Former Republican presidential nominee Mitt Romney again rejected President Obama's comparisons between Obamacare and Romney's health care policy while governor of Massachusetts Sunday on Meet The Press, saying Obama had failed to learn the lessons from that state-run plan and had been dishonest with the American people.
Referring to Obama's infamous promise that "if you like your plan you will keep your plan," Romney said that falsehood could undermine his entire presidency.
"Perhaps the most important lesson the president, I think, failed to learn was, you have to tell the American people the truth," Romney said. "When he told the American people that you could keep your health insurance if you wanted to keep that plan, period, he said that time and again, he wasn't telling the truth, and I think that fundamental dishonesty has really put in peril the whole foundation of his second term."
Romney also laid out his belief that states should be able to craft their own plans but not be subjected to a sweeping federal policy, owing to the differences between states, their populations and their respective health factors:
DAVID GREGORY: Why do you reject the comparison, the compliment from President Obama this week when he says Obamacare based on Romneycare and that's the right way to go?

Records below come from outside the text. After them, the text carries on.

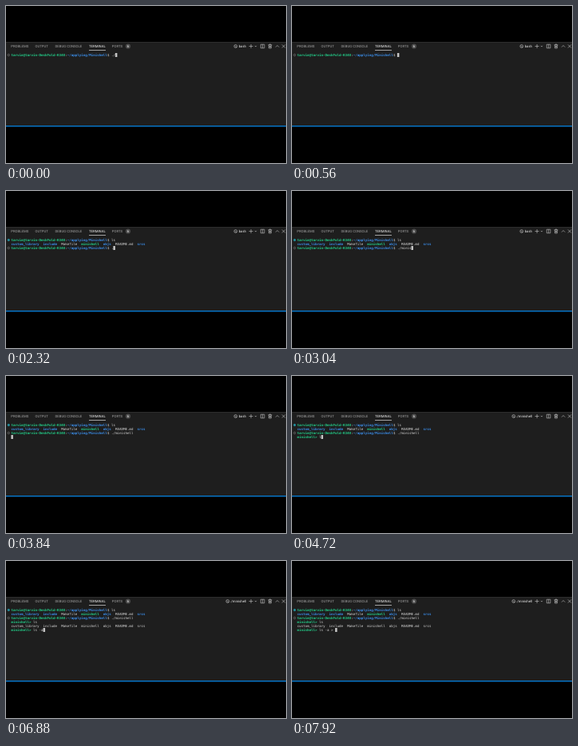
These frames come from a looping animation (351 px wide and 197 px high, 8000 ms). An HTML page:

```html
<!DOCTYPE html>
<html lang="en">
<head>
<meta charset="utf-8">
<title>Terminal session</title>
<style>
  html, body { margin: 0; width: 100%; height: 100%; overflow: hidden; background: #000; }
  svg { display: block; width: 100vw; height: 100vh; }
  text { white-space: pre; text-rendering: geometricPrecision; }
  .ui { font: 4.3px Roboto, Arial, sans-serif; fill: #a2a2a2; }
  .ui .on { fill: #f0f0f0; }
  .term { font: 4.17px "DejaVu Sans Mono", monospace; fill: #dcdcdc; }
  .term .green { fill: #23d18b; font-weight: bold; }
  .term .blue { fill: #3b8eea; font-weight: bold; }
  .icon { fill: none; stroke: #c8c8c8; stroke-width: .6; }
</style>
</head>
<body>
<svg viewBox="0 0 351 197">
  <rect width="351" height="197" fill="#000"/>
  <rect y="45" width="351" height="105.5" fill="#1e1e1e"/>
  <rect y="45" width="351" height=".6" fill="#383838"/>
  <rect y="150" width="351" height="1.5" fill="#0873c4"/>

  <g class="ui">
    <text x="6.2" y="52.1">PROBLEMS</text>
    <text x="36.5" y="52.1">OUTPUT</text>
    <text x="61.5" y="52.1">DEBUG CONSOLE</text>
    <text x="104" y="52.1" class="on">TERMINAL</text>
    <text x="132.8" y="52.1">PORTS</text>
    <rect x="104" y="55" width="21" height=".7" fill="#d8d8d8"/>
    <circle cx="153" cy="50.5" r="3.1" fill="#4d4d4d"/>
    <text x="153" y="52" class="on" text-anchor="middle">6</text>
    <text id="title" x="301" y="52.1" class="on" text-anchor="end"></text>
  </g>

  <g class="icon">
    <g id="shellIcon">
      <circle cx="0" cy="50.5" r="1.9"/>
      <path d="M-.9 49.6l.9.9-.9.9M.4 51.6h1.2"/>
    </g>
    <path d="M304.6 50.5h5M307.1 48v5"/>
    <path d="M311.8 49.9l1.2 1.2 1.2-1.2"/>
    <path d="M319.3 48.2h4.6v4.6h-4.6zM321.6 48.2v4.6"/>
    <path d="M328.7 48.8h4.6M330.2 48.8v-.8h1.6v.8M329.3 48.8l.3 4.2h2.8l.3-4.2M330.5 49.8v2.3M331.5 49.8v2.3"/>
    <path d="M338 51.6l2.1-2.1 2.1 2.1"/>
    <path d="M346 48.5l4 4M350 48.5l-4 4"/>
  </g>

  <g id="marks" fill="none" stroke-width=".6"></g>
  <g id="screen" class="term"></g>
  <rect id="cursor" width="2.5" height="5" fill="#c4c4c4"/>
</svg>

<script>
const LOOP = 8000, LEFT = 6.4, TOP = 59, COL = 2.51, ROW = 5;
const LS_DONE = 1760, RUN = 3760, PROMPT = 3920, TITLE = 4080, LS_AGAIN = 5200;

const $ = id => document.getElementById(id);

// Each step: time, text on the current input line
const keys = [
  [0, './'], [400, '.'], [560, ''], [1280, 'l'], [1520, 'ls'],
  [LS_DONE, ''], [2240, '.'], [2400, './'], [2640, './m'], [2720, './mi'],
  [2800, './min'], [2880, './mini'], [3040, './minis'], [3120, './minish'],
  [3200, './minishe'], [3360, './minishel'], [3440, './minishell'],
  [RUN, ''], [4640, 'l'], [4800, 'ls'],
  [LS_AGAIN, ''], [6000, 'l'], [6160, 'ls'], [6320, 'ls '], [6640, 'ls -'],
  [6800, 'ls -a'], [7040, 'ls -a '], [7440, 'ls -a >'], [7680, 'ls -a > ']
];

const bash = [
  ['tarvin@tarvin-DeskFold-K340', 'green'], [':', ''],
  ['~/applying/Minishell', 'blue'], ['$ ', '']
];
const mini = [['minishell>', 'green'], [' ', '']];
const files = [
  ['custom_library', 'blue'], ['include', 'blue'], ['Makefile', ''],
  ['minishell', 'green'], ['objs', 'blue'], ['README.md', ''], ['srcs', 'blue']
];
const listing = colored => files.map(([name, tone]) => [name + '  ', colored ? tone : '']);

function add(parent, tag, attrs, text = '') {
  const el = document.createElementNS('http://www.w3.org/2000/svg', tag);
  for (const name in attrs) el.setAttribute(name, attrs[name]);
  el.textContent = text;
  parent.append(el);
}

function linesAt(t, input) {
  const line = (prompt, text) => [...prompt, [text, '']];
  if (t < LS_DONE) return [line(bash, input)];
  const lines = [line(bash, 'ls'), listing(true)];
  if (t < RUN) return [...lines, line(bash, input)];
  lines.push(line(bash, './minishell'));
  if (t < PROMPT) return [...lines, []];
  if (t < LS_AGAIN) return [...lines, line(mini, input)];
  return [...lines, line(mini, 'ls'), listing(false), line(mini, input)];
}

function drawMarks(t) {
  $('marks').replaceChildren();
  const done = t >= LS_DONE;
  add($('marks'), 'circle', {
    cx: 3.3, cy: 61.5, r: 1.2,
    stroke: done ? '#2496a8' : '#858585', fill: done ? '#2496a8' : 'none'
  });
  if (done) add($('marks'), 'circle', { cx: 3.3, cy: 71.5, r: 1.2, stroke: '#858585' });
}

function draw(t) {
  const input = keys.findLast(([at]) => at <= t)[1];
  let col = 0, row = 0;
  $('screen').replaceChildren();
  linesAt(t, input).forEach((runs, i) => {
    row = i;
    col = 0;
    for (const [text, tone] of runs) {
      add($('screen'), 'text', { x: LEFT + col * COL, y: TOP + 4 + i * ROW, class: tone }, text);
      col += text.length;
    }
  });
  $('cursor').setAttribute('x', LEFT + col * COL);
  $('cursor').setAttribute('y', TOP + row * ROW);
  drawMarks(t);

  const running = t >= TITLE;
  $('title').textContent = running ? './minishell' : 'bash';
  $('shellIcon').setAttribute('transform', `translate(${running ? 277.8 : 287.8} 0)`);
}

const start = performance.now();
let last = '';
function tick() {
  const t = (performance.now() - start) % LOOP;
  const stage = [keys.findLastIndex(([at]) => at <= t), t >= PROMPT, t >= TITLE].join();
  if (stage !== last) draw(t);
  last = stage;
  requestAnimationFrame(tick);
}
tick();
</script>
</body>
</html>
```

MITT ROMNEY: Well, I think the president failed to learn the lessons that came from the experience in Massachusetts. First of all, the Massachusetts experience was a state-run plan. The right way to deal with health care reform is not to have a one-size-fits-all plan that's imposed on all the states, but recognizing the differences between different states and their populations. States should be able to craft their own plans to get all their citizens insured and to make sure that preexisting conditions are covered, and there's some other differences. In Massachusetts, we phased in the requirements so that there was a slow rollout. That way you could test the systems as you went along to make sure there wouldn't be glitches. Perhaps the most important lesson the president, I think, failed to learn was, you have to tell the American people the truth. When he told the American people that you could keep your health insurance if you wanted to keep that plan, period, he said that time and again, he wasn't telling the truth, and I think that fundamental dishonesty has really put in peril the whole foundation of his second term.
GREGORY: On that point, we are talking about a small piece of the individual market, about 5%. In your law in Massachusetts, there were also minimum requirements for health plans in order to qualify for health insurance in Massachusetts, and the reason for that is so that you had basic plans that didn't allow presumably young and healthier people not to be adequately covered, because if they ended up getting a condition, the rest of the people have to pay for it. That hurts your risk pool.
ROMNEY: Well, we could talk about the technical differences between the Massachusetts plan and the federal plan, but the key, i think, that has really undermined the president's credibility in the hearts of the American people is that he went out as a centerpiece of his campaign and as a centerpiece of Obamacare over the last several years saying time and time again that fundamental to his plan was the right people would have to keep their insurance plan, and he knew that was not the case. He could know it by looking at Massachusetts and seeing people there lost insurance. He could have learned those lessons and told the people the truth, but he didn't. He told people they could keep their plan, and, you know, it was NBC News that said, look, some 6 million people are going to lose their insurance. That's not some little number, that's 6 million American people.